    May His peace surround you.

    • Thanks so much, Karin. It is a unique kind of pain. And may I say thank you for your work with the Alzheimer’s Society? What a great organization, helping an increasing number of us who must deal with this dreadful process.

  2. Your attention to detail and how you continue to make things pretty and comfortable for your momma says a lot about your hospitality, miss Diana… not to mention the love, of you and the whole family.


    • Thank you, Darlene. My family has blessed me big-time in this whole process. My brother and his wife in particular, but Dick’s sister, our son and his wife, our son-in-law – all of them hefted chairs and couches and boxes and bins. We could not have done it without them all.

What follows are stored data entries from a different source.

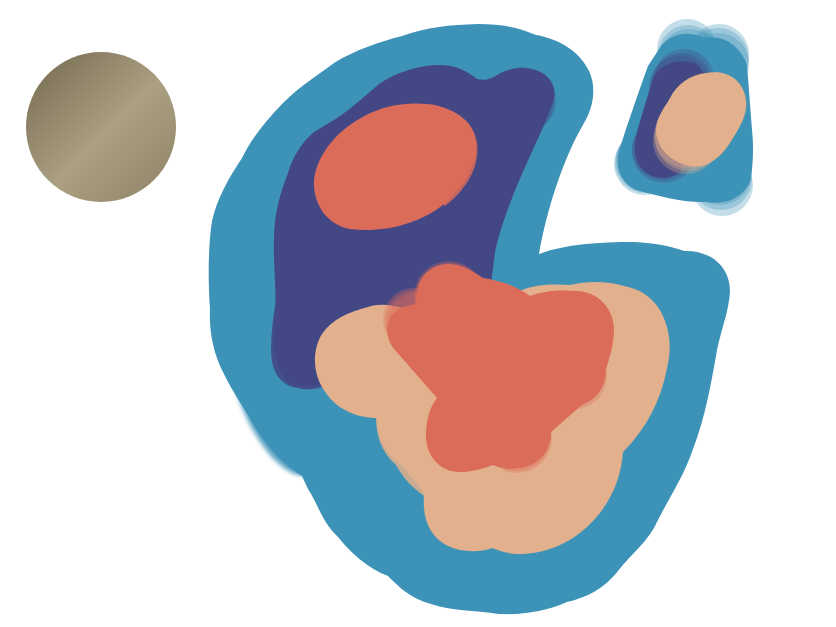
<!DOCTYPE html>
<html lang="en">
<head>
<meta charset="utf-8">
<title>Painted shapes with a coin</title>
<style>
:root {
  --paper: #ffffff;
  --blue: #3d92b7;
  --indigo: #434885;
  --coral: #db6c5a;
  --sand: #e2b08d;
  --coin-light: #aca083;
  --coin-mid: #93886b;
  --coin-dark: #7d7258;
}
html, body { margin: 0; background: var(--paper); overflow: hidden; }
.artboard { display: block; width: 836px; height: 627px; }
.blue { fill: var(--blue); }
.indigo { fill: var(--indigo); }
.coral { fill: var(--coral); }
.sand { fill: var(--sand); }
.wash > * { opacity: .3; }
.veil { opacity: .85; }
.coin-light { stop-color: var(--coin-light); }
.coin-mid { stop-color: var(--coin-mid); }
.coin-dark { stop-color: var(--coin-dark); }
</style>
</head>
<body>
<svg class="artboard" viewBox="0 0 836 627" xmlns="http://www.w3.org/2000/svg">
  <defs>
    <linearGradient id="coin-tone" x1="0.1" y1="0.1" x2="0.9" y2="0.9">
      <stop class="coin-dark" offset="0"/>
      <stop class="coin-light" offset="0.55"/>
      <stop class="coin-mid" offset="1"/>
    </linearGradient>
    <filter id="soft-edge" x="-20%" y="-20%" width="140%" height="140%">
      <feGaussianBlur stdDeviation="2"/>
    </filter>
  </defs>

  <circle id="coin" cx="101" cy="127" r="75" fill="url(#coin-tone)" role="img" aria-label="Photograph of a coin, shown for scale"/>

  <g id="large-form">
    <path class="blue veil" filter="url(#soft-edge)" d="M236 392C246 420 262 452 284 468C291 473 298 476 305 476L330 420Z"/>
    <path class="blue" d="M478 24C503 24 520 28 536 35C560 39 580 52 589 71C597 88 593 108 584 123C563 159 547 209 539 254C566 244 599 242 634 242C655 243 671 246 684 251C711 250 730 267 730 291C729 311 722 326 717 350C712 379 705 419 693 449C684 476 669 498 658 520C649 541 631 554 618 571C605 588 586 598 567 602C547 611 523 615 499 614C474 610 451 611 431 604C411 599 399 587 388 576C367 568 351 553 338 537C322 522 318 504 308 489L302 476C284 465 266 446 253 424C244 407 233 393 224 374C213 353 209 331 210 309C208 281 208 247 212 221C217 198 230 176 242 158C252 137 267 120 283 103C300 86 318 75 334 63C355 50 379 42 402 36C427 27 450 25 478 24Z"/>
    <g class="indigo wash">
      <circle cx="523" cy="100" r="33"/>
      <circle cx="521" cy="102" r="33"/>
      <circle cx="308" cy="352" r="37"/>
      <circle cx="311" cy="355" r="35"/>
    </g>
    <path class="indigo veil" d="M276 300C272 322 270 345 272 362C275 377 284 386 297 388C306 390 315 389 323 386L337 330Z"/>
    <path class="indigo" d="M436 65C454 64 466 70 477 79C485 81 491 79 497 75C510 67 525 66 538 71C553 77 558 91 552 105C546 121 538 139 530 156C516 187 502 220 495 252L491 285L400 370L325 382C311 388 293 388 284 377C273 362 273 339 275 315C277 292 273 266 274 239C274 213 281 191 288 173C293 156 302 142 314 132C324 126 331 122 337 118C352 108 365 96 379 84C397 72 417 66 436 65Z"/>
    <path class="coral veil" d="M430 104C455 109 473 120 477 143C480 165 468 188 445 206L410 170Z"/>
    <path class="coral" d="M407 104C438 101 466 113 474 133C482 157 467 184 444 204C418 225 382 233 350 229C327 225 313 204 314 181C316 157 335 132 361 118C376 109 391 105 407 104Z"/>
  </g>

  <g id="sand-form">
    <path class="sand veil" d="M376 417C376 435 381 452 396 465C404 479 413 489 426 497L450 440Z"/>
    <path class="sand" d="M368 307C379 303 391 305 403 308L520 291C535 284 554 284 570 285C587 281 607 281 624 286C641 289 654 299 661 312C670 329 672 348 667 368C661 401 646 429 623 452C621 481 608 508 587 527C569 544 544 554 519 554C508 554 500 551 492 548C478 553 461 552 448 546C430 537 422 520 424 494C420 485 410 477 404 467C388 457 377 439 377 418C356 418 337 409 326 393C312 375 312 350 322 334C332 319 349 312 368 307Z"/>
  </g>

  <g id="coral-form">
    <g class="coral wash">
      <circle cx="414" cy="319" r="31"/>
      <circle cx="416" cy="321" r="31"/>
      <circle cx="419" cy="324" r="32"/>
      <circle cx="449" cy="296" r="35"/>
      <circle cx="450" cy="298" r="35"/>
      <circle cx="574" cy="376" r="33"/>
      <circle cx="572" cy="374" r="33"/>
      <circle cx="517" cy="438" r="35"/>
      <circle cx="516" cy="436" r="35"/>
    </g>
    <path class="coral" d="M417 292C419 275 433 263 450 264C464 265 474 272 483 278C502 281 518 287 530 296C546 290 562 290 577 291C598 292 612 307 614 327C614 344 610 357 606 369C606 384 599 398 583 404L551 432C551 452 538 466 519 468C509 470 500 468 493 465C479 470 464 474 451 471C434 466 425 450 426 432C427 417 430 407 437 398L394 349C385 338 385 322 394 313C401 306 408 306 415 304Z"/>
  </g>

  <g id="small-form">
    <g class="blue wash">
      <circle cx="687" cy="49" r="30"/>
      <circle cx="688" cy="55" r="30"/>
      <circle cx="689" cy="60" r="31"/>
      <circle cx="719" cy="54" r="30"/>
      <circle cx="718" cy="59" r="31"/>
      <circle cx="718" cy="64" r="31"/>
      <circle cx="722" cy="185" r="31"/>
      <circle cx="721" cy="179" r="31"/>
      <circle cx="720" cy="173" r="32"/>
      <circle cx="645" cy="164" r="31"/>
      <circle cx="646" cy="162" r="31"/>
      <circle cx="647" cy="160" r="31"/>
    </g>
    <path class="blue" d="M661 46C673 32 690 31 704 38C724 34 741 47 747 65L752 130C754 148 753 168 750 182C741 200 724 205 705 202C684 203 659 196 636 190C621 183 615 168 619 151C628 122 640 88 648 66Z"/>
    <g class="indigo wash">
      <circle cx="684" cy="79" r="30"/>
      <circle cx="682" cy="83" r="30"/>
      <circle cx="680" cy="87" r="31"/>
      <circle cx="664" cy="151" r="32"/>
      <circle cx="663" cy="149" r="31"/>
    </g>
    <path class="indigo" d="M653 78C661 62 682 57 698 65L710 82L680 172C667 182 650 179 640 167C633 156 634 143 638 128Z"/>
    <g class="sand wash">
      <circle cx="686" cy="141" r="33"/>
      <circle cx="688" cy="138" r="33"/>
      <circle cx="687" cy="135" r="33"/>
      <circle cx="714" cy="105" r="33"/>
    </g>
    <path class="sand" d="M706 73C727 69 744 80 746 101C747 117 738 130 730 143C719 160 705 169 690 166C670 162 657 148 656 131C656 117 664 109 670 98C677 84 690 75 706 73Z"/>
  </g>
</svg>
</body>
</html>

  3. This was so touching and beautiful, Diana. I have been praying for you this weekend and wondering how it all went. What a gift to see how God uses even the human decline to His glory.

  4. Oh, Diana. I’m thinking of you and I know the consuming work this takes. I hope you find restorative rest after that move. When we moved my Dad, we teased him that with 9 daughters and my mom, he had already been living in “assisted living” for over 50 years! ; ) Well done, dear Diana. My prayers continue for you and your Mom. Sending a hug. = )

  5. I love the respect…honor and dignity you give your mom and this very difficult and pain space…continued grace as you walk this path with your dear mom. blessings~

  6. Diana, that was truly, deeply, achingly beautiful in the midst of such hard and change. Bless you for sharing your heart and this little corner of her life. It seems that ministering gift runs deep in your lineage, straight from your mom’s precious heart to yours.

    • Thanks so much, Cindee. Yes, I learned a lot about hospitality by watching my mom do it so very well. She still teaches me, even in the midst of this morass.

  7. You phrase”she moved down”, made me think that this down is preparing her for the great big up. Heaven awaits.

    Praying for you, sweet friend, for comfort and rest.


  8. This journey has been pressing on my heart, Diana. You and your sweet family have been in my prayers. I keep thinking of the title of Sam’s audio series: A Beautiful Trench. Isn’t that where these hard places are? Sending love across the miles.

    • Thank you, Laura, for your thoughts and prayers and for these kind words. I love the title of Sam’s series, too – vividly true of so much of life.